# [Problem description]
Make an exact copy of all the entries, with the pictures left out.

Segment Start: Given data

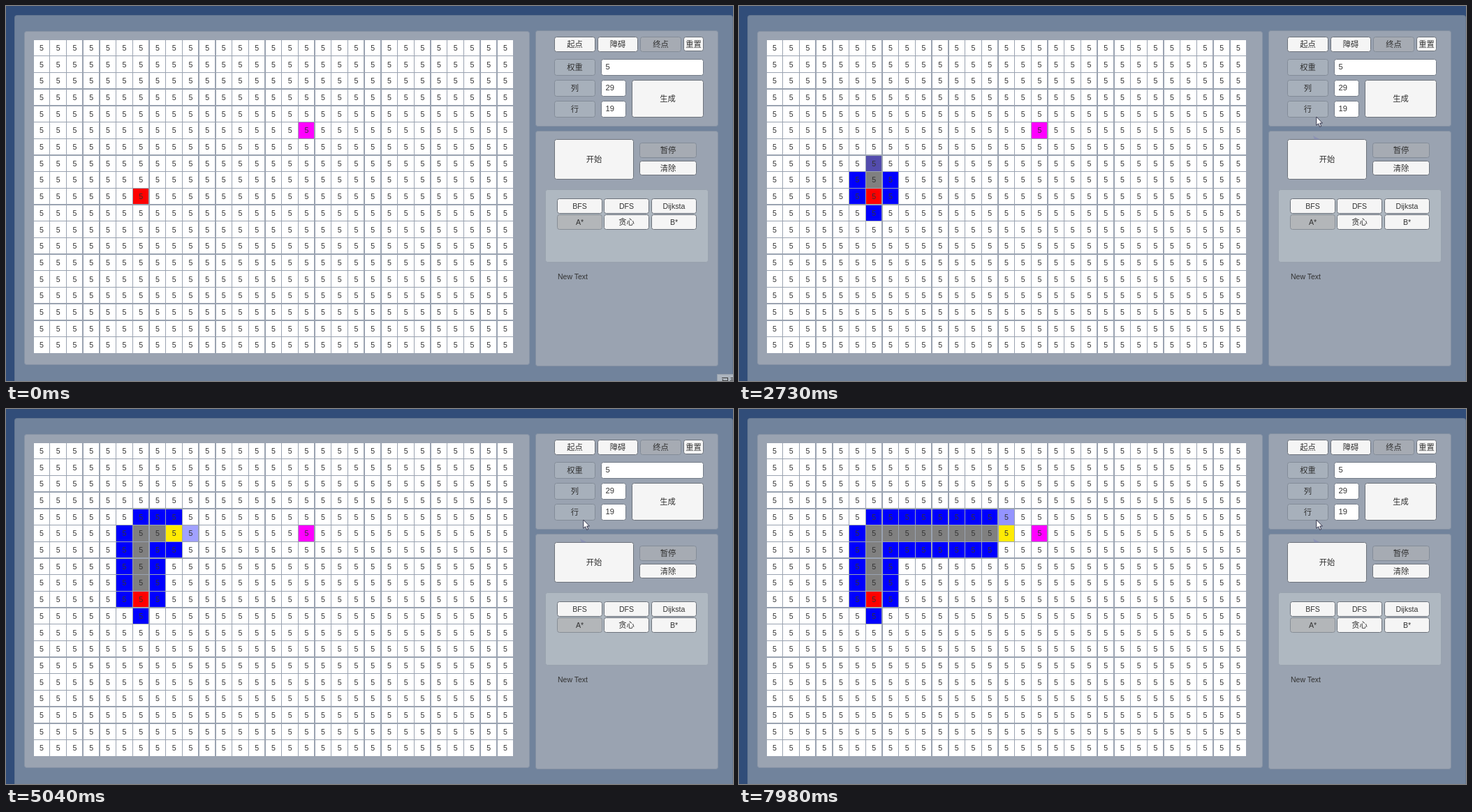
Recreate the animation shown at these times as an HTML page. Size 1041 by 538 pixels, loop 8000 ms.

```html
<!DOCTYPE html>
<html lang="zh-CN">
<head>
<meta charset="utf-8">
<title>Grid pathfinding</title>
<style>
html, body { margin: 0; width: 100%; height: 100%; overflow: hidden; background: #314d79; }
svg { display: block; width: 1041px; height: 538px; }
text { font: 10.6px "Liberation Sans", "Noto Sans CJK SC", "Noto Sans CJK", sans-serif; fill: #323232; }
.cell { shape-rendering: crispEdges; }
</style>
</head>
<body>
<svg id="stage" viewBox="0 0 1041 538"></svg>
<script>
const LOOP = 8000, STEP = 70;
const COLS = 29, ROWS = 19;
const SEARCH_START = 1752.7, TWEEN = 104.8;
const WHITE = [255, 255, 255], BLUE = [0, 0, 255], YELLOW = [255, 235, 4], GRAY = [128, 128, 128];
const RED = [255, 0, 0], MAGENTA = [255, 0, 255];
const stage = document.getElementById('stage');

function add(tag, attrs, content) {
  const el = document.createElementNS('http://www.w3.org/2000/svg', tag);
  for (const key in attrs) el.setAttribute(key, attrs[key]);
  if (content) el.textContent = content;
  stage.appendChild(el);
  return el;
}

function box(x, y, right, bottom, fill, stroke, rx = 3) {
  return add('rect', {
    x: x + .5, y: y + .5, width: right - x - 1, height: bottom - y - 1, rx, fill, stroke
  });
}

function label(str, x, y, anchor = 'middle', size = 10.6) {
  return add('text', { x, y: y + size * .36, 'text-anchor': anchor, style: `font-size:${size}px` }, str);
}

function button(str, x, y, right, bottom, fill = '#f5f5f5', stroke = '#6c727b') {
  const el = box(x, y, right, bottom, fill, stroke);
  const size = /[^\x00-\x7f]/.test(str) ? 11.3 : 10.6;
  label(str, (x + right) / 2, (y + bottom) / 2, 'middle', size);
  return el;
}

function input(str, x, y, right, bottom) {
  box(x, y, right, bottom, '#fff', '#737b87');
  label(str, x + 6.5, (y + bottom) / 2 - .7, 'start', 11.2);
}

// Panels
box(12, 13, 1041, 560, '#71839c', '#667891');
box(26, 36, 750, 515, '#9aa3b1', '#8793a5');
box(758, 35, 1020, 173, '#9aa3b1', '#8490a2');
box(758, 179, 1020, 517, '#9aa3b1', '#8490a2');
box(772, 263, 1006, 368, '#afb8c1', '#98a2ae');

// Grid
const cells = [];
for (let r = 0; r < ROWS; r++) {
  for (let c = 0; c < COLS; c++) {
    const x = 39.7 + 23.71 * c, y = 48.8 + 23.69 * r;
    cells.push(add('rect', { class: 'cell', x, y, width: 22.3, height: 22.3 }));
    label('5', x + 11.3, y + 11.3);
  }
}

// Controls
const OFF = '#a6abb3', TAG = '#a7b0bb', EDGE = '#838c98';
button('起点', 785, 44, 844, 66);
button('障碍', 847, 44, 905, 66);
button('终点', 908, 44, 967, 66, OFF, EDGE);
button('重置', 970, 44, 999, 65);
button('权重', 785, 76, 844, 100, TAG, EDGE);
button('列', 785, 106, 844, 130, TAG, EDGE);
button('行', 785, 136, 844, 160, TAG, EDGE);
input('5', 852, 76, 999, 100);
input('29', 852, 106, 888, 130);
input('19', 852, 136, 888, 160);
button('生成', 896, 106, 999, 160);
const startButton = button('开始', 785, 191, 899, 249);
button('暂停', 907, 196, 989, 218, OFF, EDGE);
button('清除', 907, 222, 989, 243);
['BFS', 'DFS', 'Dijksta', 'A*', '贪心', 'B*'].forEach((name, i) => {
  const x = 789 + 67.5 * (i % 3) | 0, y = i < 3 ? 276 : 299;
  const args = name === 'A*' ? ['#b3b6b9', '#878e96'] : [];
  button(name, x, y, x + 65, y + 22, ...args);
});
label('New Text', 790, 388, 'start', 10.5);

// Corner hint, trail and pointer
const hint = [
  box(1018, 528, 1060, 560, '#adb5bf', '#98a2ae', 0),
  label('已录制', 1024, 539, 'start', 12)
];
const trail = add('path', { d: 'M822 186L832 191.5H824Z', fill: '#7f80bb', opacity: .45 });
const pointer = add('path', {
  d: 'M0 0V12.2L2.8 9.7L4.8 14.3L6.9 13.4L4.9 9H8.6Z',
  fill: '#fff', stroke: '#25253f', 'stroke-width': .9
});

// Search schedule: one colour tween after another
const path = [[6, 9], [6, 8], [6, 7], [6, 6]];
for (let c = 6; c <= 14; c++) path.push([c, 5]);
const at = (c, r) => r * COLS + c;
const startCell = at(6, 9), goalCell = at(16, 5);
const seen = new Set([startCell]);
const tweens = [];
path.forEach(([c, r], i) => {
  if (i) tweens.push([at(c, r), BLUE, YELLOW]);
  for (const n of [at(c, r - 1), at(c - 1, r), at(c, r + 1), at(c + 1, r)]) {
    if (seen.has(n)) continue;
    seen.add(n);
    tweens.push([n, WHITE, BLUE]);
  }
  if (i) tweens.push([at(c, r), YELLOW, GRAY]);
});

const mix = (a, b, f) => a.map((v, i) => v + (b[i] - v) * f);

// Rows of [time, ...values], linear between rows
function sample(rows, t) {
  let i = 0;
  while (i < rows.length - 1 && rows[i + 1][0] <= t) i++;
  const a = rows[i], b = rows[i + 1] || a;
  const f = b === a ? 0 : Math.max(0, (t - a[0]) / (b[0] - a[0]));
  return mix(a, b, f).slice(1);
}

const pointerPath = [
  [70, 1035, 530], [300, 960, 420], [550, 866, 290], [830, 828.5, 237], [900, 828.3, 236],
  [1960, 828.3, 236], [2240, 822, 187], [2380, 827, 164], [2450, 826.8, 159]
];
const buttonShade = [
  [1540, 245], [1680, 200], [1750, 200], [1890, 235], [2240, 235], [2310, 245]
];

const show = (el, on) => el.setAttribute('visibility', on ? 'visible' : 'hidden');
const paint = (el, rgb) => el.setAttribute('fill', `rgb(${rgb.map(Math.round)})`);

function draw(t) {
  const colors = cells.map(() => WHITE);
  colors[startCell] = RED;
  colors[goalCell] = MAGENTA;
  const k = (t - SEARCH_START) / TWEEN;
  tweens.forEach(([cell, from, to], i) => {
    if (k > i) colors[cell] = mix(from, to, Math.min(1, k - i));
  });
  cells.forEach((el, i) => paint(el, colors[i]));

  const [shade] = sample(buttonShade, t);
  paint(startButton, [shade, shade, shade]);
  const [x, y] = sample(pointerPath, t);
  pointer.setAttribute('transform', `translate(${x} ${y})`);
  show(pointer, t >= 70);
  show(trail, t >= 2310);
  hint.forEach(el => show(el, t < 70));
}

const began = performance.now();
let shown = -1;
function tick() {
  const t = (performance.now() - began) % LOOP;
  const held = Math.floor(t / STEP) * STEP;
  if (held !== shown) draw(shown = held);
  requestAnimationFrame(tick);
}
tick();
</script>
</body>
</html>
```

Segment End: Given data

# [Answer box]
Recreate the animation shown at these times as an HTML page. Size 1041 by 538 pixels, loop 8000 ms.

```html
<!DOCTYPE html>
<html lang="zh-CN">
<head>
<meta charset="utf-8">
<title>Grid pathfinding</title>
<style>
html, body { margin: 0; width: 100%; height: 100%; overflow: hidden; background: #314d79; }
svg { display: block; width: 1041px; height: 538px; }
text { font: 10.6px "Liberation Sans", "Noto Sans CJK SC", "Noto Sans CJK", sans-serif; fill: #323232; }
.cell { shape-rendering: crispEdges; }
</style>
</head>
<body>
<svg id="stage" viewBox="0 0 1041 538"></svg>
<script>
const LOOP = 8000, STEP = 70;
const COLS = 29, ROWS = 19;
const SEARCH_START = 1752.7, TWEEN = 104.8;
const WHITE = [255, 255, 255], BLUE = [0, 0, 255], YELLOW = [255, 235, 4], GRAY = [128, 128, 128];
const RED = [255, 0, 0], MAGENTA = [255, 0, 255];
const stage = document.getElementById('stage');

function add(tag, attrs, content) {
  const el = document.createElementNS('http://www.w3.org/2000/svg', tag);
  for (const key in attrs) el.setAttribute(key, attrs[key]);
  if (content) el.textContent = content;
  stage.appendChild(el);
  return el;
}

function box(x, y, right, bottom, fill, stroke, rx = 3) {
  return add('rect', {
    x: x + .5, y: y + .5, width: right - x - 1, height: bottom - y - 1, rx, fill, stroke
  });
}

function label(str, x, y, anchor = 'middle', size = 10.6) {
  return add('text', { x, y: y + size * .36, 'text-anchor': anchor, style: `font-size:${size}px` }, str);
}

function button(str, x, y, right, bottom, fill = '#f5f5f5', stroke = '#6c727b') {
  const el = box(x, y, right, bottom, fill, stroke);
  const size = /[^\x00-\x7f]/.test(str) ? 11.3 : 10.6;
  label(str, (x + right) / 2, (y + bottom) / 2, 'middle', size);
  return el;
}

function input(str, x, y, right, bottom) {
  box(x, y, right, bottom, '#fff', '#737b87');
  label(str, x + 6.5, (y + bottom) / 2 - .7, 'start', 11.2);
}

// Panels
box(12, 13, 1041, 560, '#71839c', '#667891');
box(26, 36, 750, 515, '#9aa3b1', '#8793a5');
box(758, 35, 1020, 173, '#9aa3b1', '#8490a2');
box(758, 179, 1020, 517, '#9aa3b1', '#8490a2');
box(772, 263, 1006, 368, '#afb8c1', '#98a2ae');

// Grid
const cells = [];
for (let r = 0; r < ROWS; r++) {
  for (let c = 0; c < COLS; c++) {
    const x = 39.7 + 23.71 * c, y = 48.8 + 23.69 * r;
    cells.push(add('rect', { class: 'cell', x, y, width: 22.3, height: 22.3 }));
    label('5', x + 11.3, y + 11.3);
  }
}

// Controls
const OFF = '#a6abb3', TAG = '#a7b0bb', EDGE = '#838c98';
button('起点', 785, 44, 844, 66);
button('障碍', 847, 44, 905, 66);
button('终点', 908, 44, 967, 66, OFF, EDGE);
button('重置', 970, 44, 999, 65);
button('权重', 785, 76, 844, 100, TAG, EDGE);
button('列', 785, 106, 844, 130, TAG, EDGE);
button('行', 785, 136, 844, 160, TAG, EDGE);
input('5', 852, 76, 999, 100);
input('29', 852, 106, 888, 130);
input('19', 852, 136, 888, 160);
button('生成', 896, 106, 999, 160);
const startButton = button('开始', 785, 191, 899, 249);
button('暂停', 907, 196, 989, 218, OFF, EDGE);
button('清除', 907, 222, 989, 243);
['BFS', 'DFS', 'Dijksta', 'A*', '贪心', 'B*'].forEach((name, i) => {
  const x = 789 + 67.5 * (i % 3) | 0, y = i < 3 ? 276 : 299;
  const args = name === 'A*' ? ['#b3b6b9', '#878e96'] : [];
  button(name, x, y, x + 65, y + 22, ...args);
});
label('New Text', 790, 388, 'start', 10.5);

// Corner hint, trail and pointer
const hint = [
  box(1018, 528, 1060, 560, '#adb5bf', '#98a2ae', 0),
  label('已录制', 1024, 539, 'start', 12)
];
const trail = add('path', { d: 'M822 186L832 191.5H824Z', fill: '#7f80bb', opacity: .45 });
const pointer = add('path', {
  d: 'M0 0V12.2L2.8 9.7L4.8 14.3L6.9 13.4L4.9 9H8.6Z',
  fill: '#fff', stroke: '#25253f', 'stroke-width': .9
});

// Search schedule: one colour tween after another
const path = [[6, 9], [6, 8], [6, 7], [6, 6]];
for (let c = 6; c <= 14; c++) path.push([c, 5]);
const at = (c, r) => r * COLS + c;
const startCell = at(6, 9), goalCell = at(16, 5);
const seen = new Set([startCell]);
const tweens = [];
path.forEach(([c, r], i) => {
  if (i) tweens.push([at(c, r), BLUE, YELLOW]);
  for (const n of [at(c, r - 1), at(c - 1, r), at(c, r + 1), at(c + 1, r)]) {
    if (seen.has(n)) continue;
    seen.add(n);
    tweens.push([n, WHITE, BLUE]);
  }
  if (i) tweens.push([at(c, r), YELLOW, GRAY]);
});

const mix = (a, b, f) => a.map((v, i) => v + (b[i] - v) * f);

// Rows of [time, ...values], linear between rows
function sample(rows, t) {
  let i = 0;
  while (i < rows.length - 1 && rows[i + 1][0] <= t) i++;
  const a = rows[i], b = rows[i + 1] || a;
  const f = b === a ? 0 : Math.max(0, (t - a[0]) / (b[0] - a[0]));
  return mix(a, b, f).slice(1);
}

const pointerPath = [
  [70, 1035, 530], [300, 960, 420], [550, 866, 290], [830, 828.5, 237], [900, 828.3, 236],
  [1960, 828.3, 236], [2240, 822, 187], [2380, 827, 164], [2450, 826.8, 159]
];
const buttonShade = [
  [1540, 245], [1680, 200], [1750, 200], [1890, 235], [2240, 235], [2310, 245]
];

const show = (el, on) => el.setAttribute('visibility', on ? 'visible' : 'hidden');
const paint = (el, rgb) => el.setAttribute('fill', `rgb(${rgb.map(Math.round)})`);

function draw(t) {
  const colors = cells.map(() => WHITE);
  colors[startCell] = RED;
  colors[goalCell] = MAGENTA;
  const k = (t - SEARCH_START) / TWEEN;
  tweens.forEach(([cell, from, to], i) => {
    if (k > i) colors[cell] = mix(from, to, Math.min(1, k - i));
  });
  cells.forEach((el, i) => paint(el, colors[i]));

  const [shade] = sample(buttonShade, t);
  paint(startButton, [shade, shade, shade]);
  const [x, y] = sample(pointerPath, t);
  pointer.setAttribute('transform', `translate(${x} ${y})`);
  show(pointer, t >= 70);
  show(trail, t >= 2310);
  hint.forEach(el => show(el, t < 70));
}

const began = performance.now();
let shown = -1;
function tick() {
  const t = (performance.now() - began) % LOOP;
  const held = Math.floor(t / STEP) * STEP;
  if (held !== shown) draw(shown = held);
  requestAnimationFrame(tick);
}
tick();
</script>
</body>
</html>
```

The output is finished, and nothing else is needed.